Ask an ND: IBS
Sadly, irritable bowel syndrome (IBS) is just as pleasant as it sounds. Abdominal pain, cramping, changeable bowel movements and a generally, as you might guess, irritated bowel. Essentially this has become a catch-all condition in which any bowel irregularity in what looks to be a structurally normal colon gets put in this category. It can include gas, bloating, urgent stools, changeable stools, constipation, or frequent abdominal pain. There is no test for irritable bowel syndrome, or IBS as it is more commonly known, it’s simply a collection of symptoms that don’t have any other good explanation.

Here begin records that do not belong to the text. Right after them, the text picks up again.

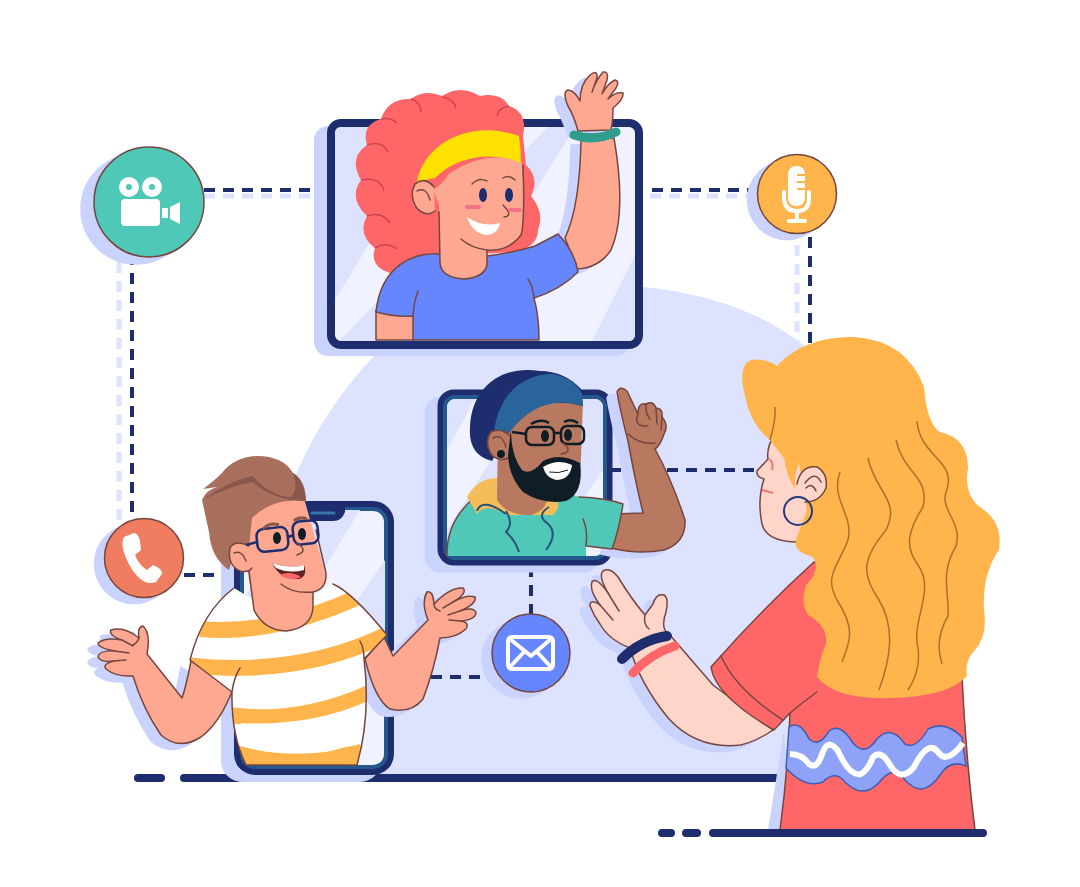
<!DOCTYPE html>
<html lang="en">
<head>
<meta charset="utf-8">
<title>Video call illustration</title>
<style>
:root{--navy:#1d2d6d;--lavender:#dde2ff;--shade:#c9d3fe;--screen:#f0f2ff;--line:#75463f;--pink:#ffa891;--pale:#ffd5ca;--tan:#f0a08a;--brown:#b97860;--coral:#ff6668;--blue:#6686ff;--teal:#4fc8b8;--amber:#ffb54c;--yellow:#ffe100;--ink:#101d26}
html,body{margin:0;background:#fff;overflow:hidden}
svg{display:block;width:1080px;height:887px}
.shadow{filter:drop-shadow(-13px 7px 0 var(--shade))}
.soft{filter:drop-shadow(-10px 6px 0 var(--shade))}
.wire{fill:none;stroke:var(--navy);stroke-width:4;stroke-dasharray:11 8}
.wire-shade{fill:none;stroke:var(--lavender);stroke-width:5;stroke-dasharray:11 8}
.o{stroke:var(--line);stroke-width:1.5;stroke-linejoin:round;stroke-linecap:round}
.n{fill:none}
.ground{stroke:var(--navy);stroke-width:8;stroke-linecap:round}
.white{fill:#fff}.navy{fill:var(--navy)}.pink{fill:var(--pink)}.pale{fill:var(--pale)}.tan{fill:var(--tan)}.brown{fill:var(--brown)}.coral{fill:var(--coral)}.blue{fill:var(--blue)}.teal{fill:var(--teal)}.amber{fill:var(--amber)}
</style>
</head>
<body>
<svg viewBox="0 0 1080 887" role="img" aria-label="Four friends waving to each other on a video call">
<defs>
<clipPath id="striped-shirt"><path d="M234 588L264 606Q290 645 313 596L333 584Q352 592 387 635L364 659Q371 715 357 765H246Q231 735 232 692L190 660Q202 612 234 588Z"/></clipPath>
<clipPath id="large-glass"><rect x="335" y="127" width="300" height="214" rx="6"/></clipPath>
<clipPath id="tablet-glass"><rect x="447" y="399" width="156" height="157" rx="9"/></clipPath>
<clipPath id="phone-glass"><rect x="243" y="510" width="142" height="255" rx="11"/></clipPath>
</defs>

<path id="backdrop" fill="var(--lavender)" d="M258 778C238 580 290 440 380 350C460 276 690 252 806 347C900 420 950 560 950 778Z"/>

<g id="connections">
<path class="wire-shade" d="M119 262V520M204 196H320M797 245V350M650 196H755M518 570V612M432 684H498"/>
<path class="wire" d="M132 254V520M204 190H320M652 190H757M810 237V350M610 470H760M531 566V614M431 677H500M184 575H236"/>
</g>

<g id="ground-lines" class="ground"><path d="M138 778H161M184 778H790"/></g>

<g id="badge-camera">
<circle class="teal o shadow" cx="149" cy="202" r="55"/>
<g class="white"><circle cx="129" cy="187" r="10"/><circle cx="152" cy="187" r="10"/><rect x="121" y="199" width="39" height="27" rx="4"/><path d="M162 208H168V218H162ZM170 207L180 202V224L170 219Z"/></g>
<circle class="teal" cx="129" cy="187" r="3"/><circle class="teal" cx="152" cy="187" r="3"/>
</g>
<g id="badge-microphone">
<circle class="amber o soft" cx="797" cy="194" r="39.5"/>
<rect class="white" x="788" y="166" width="17" height="40" rx="8"/>
<path d="M797 175H806M797 182H806M797 189H806" stroke="var(--amber)" stroke-width="2"/>
<path class="n" d="M784 192V199Q785 211 797 211T809 199V192M797 211V220M789 221H805" stroke="#fff" stroke-width="4" stroke-linecap="round"/>
</g>
<g id="badge-phone">
<circle class="o soft" cx="144" cy="558" r="39.5" fill="#f07d60"/>
<path class="white" d="M124 537L134 533Q138 533 140 541L141 550L135 555Q139 565 147 570L153 565Q163 569 162 574L156 582Q142 587 130 566Q119 546 124 537Z"/>
</g>
<g id="badge-mail">
<circle class="blue o soft" cx="531" cy="653" r="39"/>
<g fill="none" stroke="#fff" stroke-width="4" stroke-linejoin="round"><rect x="508" y="637" width="45" height="32" rx="4"/><path d="M510 639L531 656L551 639M510 667L524 652M551 667L537 652"/></g>
</g>

<g id="large-screen">
<rect class="shadow" x="331" y="123" width="308" height="222" rx="10" fill="var(--screen)" stroke="var(--navy)" stroke-width="8"/>
<g clip-path="url(#large-glass)" fill="var(--lavender)"><path d="M335 127H440L335 300ZM548 127H575L440 345H335ZM640 245V345H590Z"/></g>
</g>

<g id="waving-girl">
<path id="curls" class="coral" d="M390 273Q369 266 375 248Q357 235 367 216Q348 198 361 180Q348 158 367 145Q361 125 381 119Q388 98 411 99Q425 89 442 96Q460 84 480 96Q501 92 509 106Q528 112 523 136L526 165Q540 178 531 196Q545 213 538 230Q538 246 516 252L440 256Q410 258 390 273Z"/>
<path class="n" d="M442 97Q454 99 456 108M381 119Q391 117 397 123M367 145Q382 140 388 152M361 180Q380 176 384 191M367 216Q382 211 390 223M375 248Q386 241 397 249M509 106Q498 108 497 116M411 99Q421 102 421 112" stroke="#c94550" stroke-width="1.5"/>
<g class="soft"><path class="pink o" d="M565 238Q580 206 581 139L614 138Q627 213 611 250Q599 268 577 269Z"/>
<path class="pink o" d="M578 131Q574 116 568 106Q562 92 568 90Q575 91 580 101Q580 84 590 75Q598 69 597 78L592 92Q596 80 603 72Q609 71 607 80L602 94Q608 83 615 80Q620 81 616 88L608 99Q617 91 623 93Q624 99 613 108Q613 122 611 130Z"/></g>
<path class="n" d="M574 135Q595 142 616 132" stroke="#2f9c8c" stroke-width="9" stroke-linecap="round"/>
<path class="pink o" d="M376 310H414V340H376Z"/>
<path class="blue o" d="M376 312C381 265 414 252 440 254L487 256Q512 253 535 246L558 234Q575 252 578 272Q560 290 534 298Q539 316 539 340H413V316Q394 317 376 312Z"/>
<path class="n o" d="M413 316Q414 301 418 291M534 298Q533 286 528 279"/>
<path class="pink" d="M439 205L440 262Q440 277 463 279Q484 278 487 265V250Q508 252 521 235Q526 225 522 163Q480 145 432 187Z"/>
<path class="n o" d="M439 212L440 262Q440 277 463 279Q484 278 487 265V250Q508 252 521 235Q525 222 523 165M487 250Q471 248 461 239"/>
<path class="coral" d="M420 184Q428 169 453 162Q449 180 433 190V214Z"/>
<path fill="var(--yellow)" d="M417 182C423 145 469 118 519 136Q521 149 521 163C490 150 456 157 435 178Q428 179 417 182Z"/>
<path class="pink o" d="M434 187Q425 176 415 184Q409 194 416 207Q425 218 435 211"/>
<path class="n o" d="M417 191Q426 186 430 200M503 205Q514 216 504 217M472 184Q479 177 487 181M503 178Q509 174 515 180"/>
<ellipse class="navy" cx="483" cy="195" rx="4" ry="7"/><ellipse class="navy" cx="509" cy="195" rx="4" ry="7"/>
<path d="M467 207H479M510 210H520" stroke="#f47487" stroke-width="4" stroke-linecap="round"/>
<path class="white" d="M467 217Q483 228 500 223Q498 235 485 235Q472 232 467 217Z"/>
</g>

<g id="tablet">
<rect class="shadow" x="441" y="393" width="168" height="169" rx="13" fill="var(--screen)" stroke="var(--navy)" stroke-width="7"/>
<rect x="445" y="397" width="160" height="161" rx="10" fill="none" stroke="#24588f" stroke-width="4"/>
<path clip-path="url(#tablet-glass)" d="M447 399H475L447 450ZM603 399V470L545 556H447V530L530 399Z" fill="var(--lavender)"/>
</g>

<g id="bearded-man">
<g class="soft"><path class="brown o" d="M614 514L643 513Q635 480 628 441Q620 410 617 392Q620 385 627 391L638 414Q638 402 646 404Q653 400 656 408Q663 408 662 417Q669 425 664 434Q660 446 655 449Q672 480 685 520Q686 543 664 550Q638 555 611 548Z"/></g>
<path class="n o" d="M638 414Q633 427 648 426M646 404Q645 413 650 419M656 408L657 424M662 417L661 430M628 434Q640 445 655 443"/>
<path class="teal" d="M447 556Q446 521 475 497L505 484H545L579 497Q606 498 623 504Q619 530 612 549L586 546V556Z"/>
<path class="n o" d="M579 497Q606 498 623 504Q619 530 612 549L586 546Q588 530 583 519M447 556Q446 521 475 497"/>
<path fill="#f5bd59" d="M467 497Q478 477 499 478L556 500Q562 506 553 515H507Q485 502 477 514Z"/>
<path class="n" d="M477 511Q482 497 506 514M506 511Q514 524 506 532Q515 540 519 552M549 507Q536 515 547 523Q559 533 546 550" stroke="#285478" stroke-width="2"/>
<path class="brown" d="M498 430L497 500Q507 516 531 515Q545 511 547 500L580 484L583 401Q535 388 498 430Z"/>
<path class="navy" d="M492 461Q468 455 470 427C472 383 506 365 540 371Q564 371 581 389L583 406Q540 394 512 425Z"/>
<path fill="#29659a" d="M494 431C500 390 527 373 554 374Q576 380 582 394L583 406Q540 392 509 433Z"/>
<path class="brown o" d="M510 436Q501 427 491 432Q484 442 491 454Q500 464 512 456"/>
<path class="n o" d="M493 438Q502 433 506 447"/><circle cx="501" cy="454" r="4" fill="var(--ink)"/>
<path fill="var(--ink)" d="M511 430Q511 455 522 470Q531 476 543 461Q560 452 580 463Q584 493 566 501Q542 505 523 492Q509 477 508 455Z"/>
<path class="white" d="M543 467Q558 458 572 465Q570 480 556 480Q546 478 543 467Z"/><path class="n" d="M549 472Q559 474 568 470" stroke="var(--ink)"/>
<g fill="none" stroke="var(--ink)" stroke-width="2.5"><rect x="526" y="427" width="28" height="18" rx="6"/><rect x="561" y="426" width="23" height="18" rx="6"/><path d="M512 432L526 434M554 433H561M531 424Q541 418 549 423M564 422Q571 418 578 423"/></g>
<ellipse cx="545" cy="436" rx="4" ry="6" fill="var(--ink)"/><ellipse cx="568" cy="435" rx="4" ry="6" fill="var(--ink)"/>
<path class="n o" d="M563 443Q574 452 561 454"/>
</g>

<g id="smartphone">
<rect class="shadow" x="238" y="505" width="152" height="266" rx="17" fill="var(--screen)" stroke="var(--navy)" stroke-width="8"/>
<rect x="242" y="509" width="144" height="258" rx="13" fill="none" stroke="#24588f" stroke-width="4"/>
<path clip-path="url(#phone-glass)" d="M243 600L300 510H360L243 700ZM385 560V670L330 765H243Z" fill="var(--lavender)"/>
<path class="navy" d="M283 505H345V512Q342 521 333 521H296Q286 519 283 505Z"/><path d="M312 513H334" stroke="#3976ad" stroke-width="3" stroke-linecap="round"/>
</g>

<g id="man-with-glasses">
<g class="soft"><path class="pink o" d="M191 661Q186 687 182 698L147 654Q151 633 143 626Q137 627 139 638Q124 626 111 630Q108 635 122 640Q105 637 98 643Q98 648 115 651Q99 650 98 657Q101 663 114 661Q102 664 106 669Q116 677 133 676Q143 709 161 735Q179 751 201 737Q220 723 233 689Z"/>
<path class="pink o" d="M384 637L393 656L428 620Q421 602 427 592Q433 590 434 604Q450 587 463 588Q468 593 453 602Q467 594 475 597Q477 604 460 611Q474 606 476 613Q475 620 460 621Q470 622 466 629Q456 638 440 638Q434 670 423 699Q411 714 390 709Q375 700 365 659Z"/></g>
<path class="n o" d="M139 638Q137 643 133 645M122 640L133 646M115 651L129 653M114 661L126 660M434 604Q434 609 440 611M453 602L443 608M460 611L448 615M460 621L449 620"/>
<g clip-path="url(#striped-shirt)"><rect class="white" x="185" y="580" width="210" height="190"/>
<g fill="none" stroke="var(--amber)" stroke-width="16"><path d="M200 629Q275 636 365 594M186 665Q300 678 390 633M225 714Q300 729 375 690M235 753Q300 772 375 750"/></g>
<path class="amber" d="M240 757Q300 766 360 741V770H240Z"/>
<path d="M241 716Q300 724 368 697V742Q310 759 241 746Z" fill="#fff"/>
<path d="M238 708Q300 715 368 685V701Q310 727 238 723Z" class="amber"/></g>
<path class="n o" d="M234 588Q202 612 190 660L232 692Q231 735 246 765H357Q371 715 364 659L387 635Q352 592 333 584M232 692Q234 677 240 668M364 659Q364 648 360 641"/>
<path class="pink" d="M240 500L248 575L254 610Q264 630 286 631Q312 628 313 607L313 592Q327 589 326 575L303 495Z"/>
<path class="n o" d="M249 571L254 610Q264 630 286 631Q312 628 313 607V592Q327 589 326 573L316 530M313 592Q293 594 281 584"/>
<path fill="#a96f5d" d="M229 570Q211 558 209 532L202 500Q206 490 217 487L203 489Q215 480 222 473Q234 457 257 456Q283 456 293 473Q306 480 306 502Q298 497 291 501Q270 501 252 518L249 546L236 545Z"/>
<path fill="#8a574d" d="M203 500Q230 486 252 482Q277 502 306 501Q304 480 293 473Q299 489 291 497Q270 496 253 476Q230 480 203 500Z"/>
<path class="pink o" d="M249 546Q235 539 230 548Q227 565 240 571Q248 573 252 568"/><path class="n o" d="M234 553Q242 550 246 561"/>
<g fill="none" stroke="var(--navy)" stroke-width="2.5"><rect x="257" y="528" width="31" height="23" rx="7" transform="rotate(-6 272 540)"/><rect x="293" y="521" width="25" height="23" rx="7" transform="rotate(-6 305 532)"/><path d="M246 545L257 542M288 537L294 535"/></g>
<ellipse cx="277" cy="538" rx="4" ry="6" fill="var(--ink)"/><ellipse cx="302" cy="534" rx="4" ry="6" fill="var(--ink)"/>
<path class="n o" d="M297 543Q309 551 297 555"/><path class="n" d="M263 529Q270 522 279 525M294 521Q299 516 307 519" stroke="#8a574d" stroke-width="3"/>
<path fill="#632326" d="M272 563Q290 569 304 565Q308 576 299 579Q280 580 272 563Z"/><path class="white" d="M272 563Q290 569 304 565V570Q289 574 276 568Z"/><path class="coral" d="M280 575Q290 570 301 577Q291 582 280 575Z"/>
</g>

<g id="woman-in-front">
<path fill="var(--shade)" d="M784 730L768 830H790Z"/>
<g class="soft"><path class="pale o" d="M713 685L669 634Q660 629 666 612Q669 598 664 595Q656 593 653 604L645 615Q632 600 618 577Q610 567 603 571Q598 576 608 593Q596 576 592 582Q589 590 600 605Q590 598 590 606Q594 616 600 624Q609 640 630 648Q640 684 669 719Q698 750 741 745Q757 741 773 730Z"/></g>
<path class="n o" d="M608 593L619 611M600 605L613 620M645 615Q643 624 649 629"/>
<path class="n" d="M622 659Q641 640 667 636" stroke="var(--navy)" stroke-width="10" stroke-linecap="round"/>
<path class="n" d="M633 673Q650 654 675 646" stroke="var(--coral)" stroke-width="9" stroke-linecap="round"/>
<path class="coral o" d="M814 562Q761 610 711 667Q715 696 774 730L790 713Q788 770 780 830H975Q966 760 962 675L900 600Z"/>
<path class="n o" d="M721 656Q736 690 783 720M790 713Q803 702 817 692"/>
<path fill="#8ea2f8" stroke="#405db5" stroke-width="1.5" d="M789 727Q800 720 809 739Q819 748 829 731Q840 722 853 743Q865 757 877 739Q891 724 905 744Q916 750 928 729Q945 720 962 737L966 766Q950 759 940 775Q923 800 905 780Q895 765 882 779Q865 801 846 783Q835 769 823 782Q805 789 786 768Z"/>
<path class="n" d="M790 754Q802 754 809 764Q817 770 822 754Q828 737 838 751Q850 777 861 774Q868 770 873 757Q881 749 890 765Q901 783 914 767Q928 739 938 752Q947 765 963 743" stroke="#fff" stroke-width="6"/>
<path class="pale o" d="M776 432Q766 447 768 459L757 471Q756 477 764 479Q757 500 762 524Q766 541 795 542L835 520L830 440Z"/>
<path class="n" d="M762 490L773 493M769 459Q774 462 772 470" stroke="#e97876" stroke-width="2"/>
<path class="amber" d="M745 396Q737 366 751 360Q766 358 777 366Q804 336 855 337Q907 341 924 387Q927 424 940 432Q968 438 968 468Q963 497 984 510Q1003 524 999 550Q982 574 984 610Q988 635 975 650Q964 662 967 676Q948 697 890 698Q836 700 817 677Q820 657 826 644Q828 626 808 615Q800 603 806 585Q821 571 813 557Q792 551 796 540L807 510L799 463Q793 476 796 490Q787 478 784 458L770 440Q750 424 745 396Z"/>
<path class="pale o" d="M797 484Q801 465 817 467Q828 473 826 488Q820 502 805 502"/>
<path class="n o" d="M805 483Q815 470 821 482M806 488Q812 482 816 491"/>
<circle class="n" cx="798" cy="511" r="14" stroke="#263879" stroke-width="2"/>
<path class="n" d="M840 472C830 500 854 514 848 540C837 568 824 576 837 600C855 628 851 640 842 662M868 458C875 492 901 500 886 530C861 560 862 575 879 600C896 628 890 660 879 690M896 440C904 475 930 476 923 507C907 532 905 547 918 565C936 590 911 620 918 648Q921 670 908 690M917 421C920 457 956 460 947 489C938 511 963 520 956 546C939 575 950 595 948 616Q934 640 942 664M770 440Q776 420 775 407" stroke="#ac7029" stroke-width="1.5"/>
</g>
<path id="front-ground" class="ground" d="M662 833H671M686 833H697M713 833H983"/>
</svg>
</body>
</html>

The bottom line is that there are as many faces of IBS as there are people with the diagnosis. The way your specific IBS looks depends on your own body and your own reaction to the environment, diet, nutritional status, stress levels (don’t forget your gut is your second brain) and your genetic tendencies. Managing your own IBS comes down to finding solutions that are right for your body and for your symptoms.
Good general steps for anyone include:
Fiber: Your digestive tract needs both soluble and insoluble fiber and most people in this culture don’t get nearly enough. The suggested dose from food and supplements is 25 grams daily but most people get 12 or less.
Water: Like every other part of you, your intestines need enough water to work. If they’re not getting enough water, or if you’re taking high quantities of allergy medicines (we are in Austin after all) then your intestines may just be too dry.
- Check the Prescriptions: Many common prescriptions have side effects that include diarrhea, constipation, cramping, gas and bloating. If something you’re taking is causing problems for you then it’s possible your doctor could help you find another medication that will suit your body better.
Food: Cleaning up your intake a little bit can make the whole digestive machinery work better. Decreasing hard to digest foods like dairy and grains and focusing more on fruits, veggies and lean meats will make a huge difference. Cutting out the processed foods can also take a huge burden off of your digestion.
Glutamine: Many intestine rebuilders contain glutamine, which is soothing and healing to the intestinal lining. This can make a big difference if there’s been damage.
Great ideas if you tend to be more constipated:
Magnesium: Magnesium helps your bowel to relax and allow everything to pass through more easily. This is a great help if you have a lot of cramping, spasms in your digestive system, or difficult constipation. The dosage is different from person to person so adjust it until you find the dose that helps your bowel movements but doesn’t give you loose stools.
Digestive Enzymes with HCL: Sometimes things aren’t moving because your body is struggling to break them down. A strong digestive enzyme with hydrochloric acid can help get the machinery working again. Make sure to take one or two with each meal.
Support for Loose Bowels
Probiotics: In truth these helpful bacteria can help with constipation or diarrhea because they help to regulate the way digestion happens. You need these beneficial bugs to digest your food properly.
Charcoal or clay: Either of these binders, taken internally, will help to absorb any toxins from bad bacteria in the bowels. This stops the automatic purge reaction that happens in response to high toxins and lets your digestive tract slow down to normal.
Decreasing Gas and Bloating
Fennel and Ginger: These herbs can help calm gas production and reduce bloating. There are many great combination formulas available that will ease gas pains.
Digestive Enzymes: Often gas and bloating happen because food isn’t digesting so it begins to ferment in the digestive tract. Making sure that you’re actually breaking down your food effectively will stop fermentation before it starts.
If you are struggling with a combination of symptoms or symptoms that seems to change frequently then it’s a great time to work with a practitioner. They can help you find the best combination of products or lifestyle changes for your body and your symptoms.
by Amy Neuzil, ND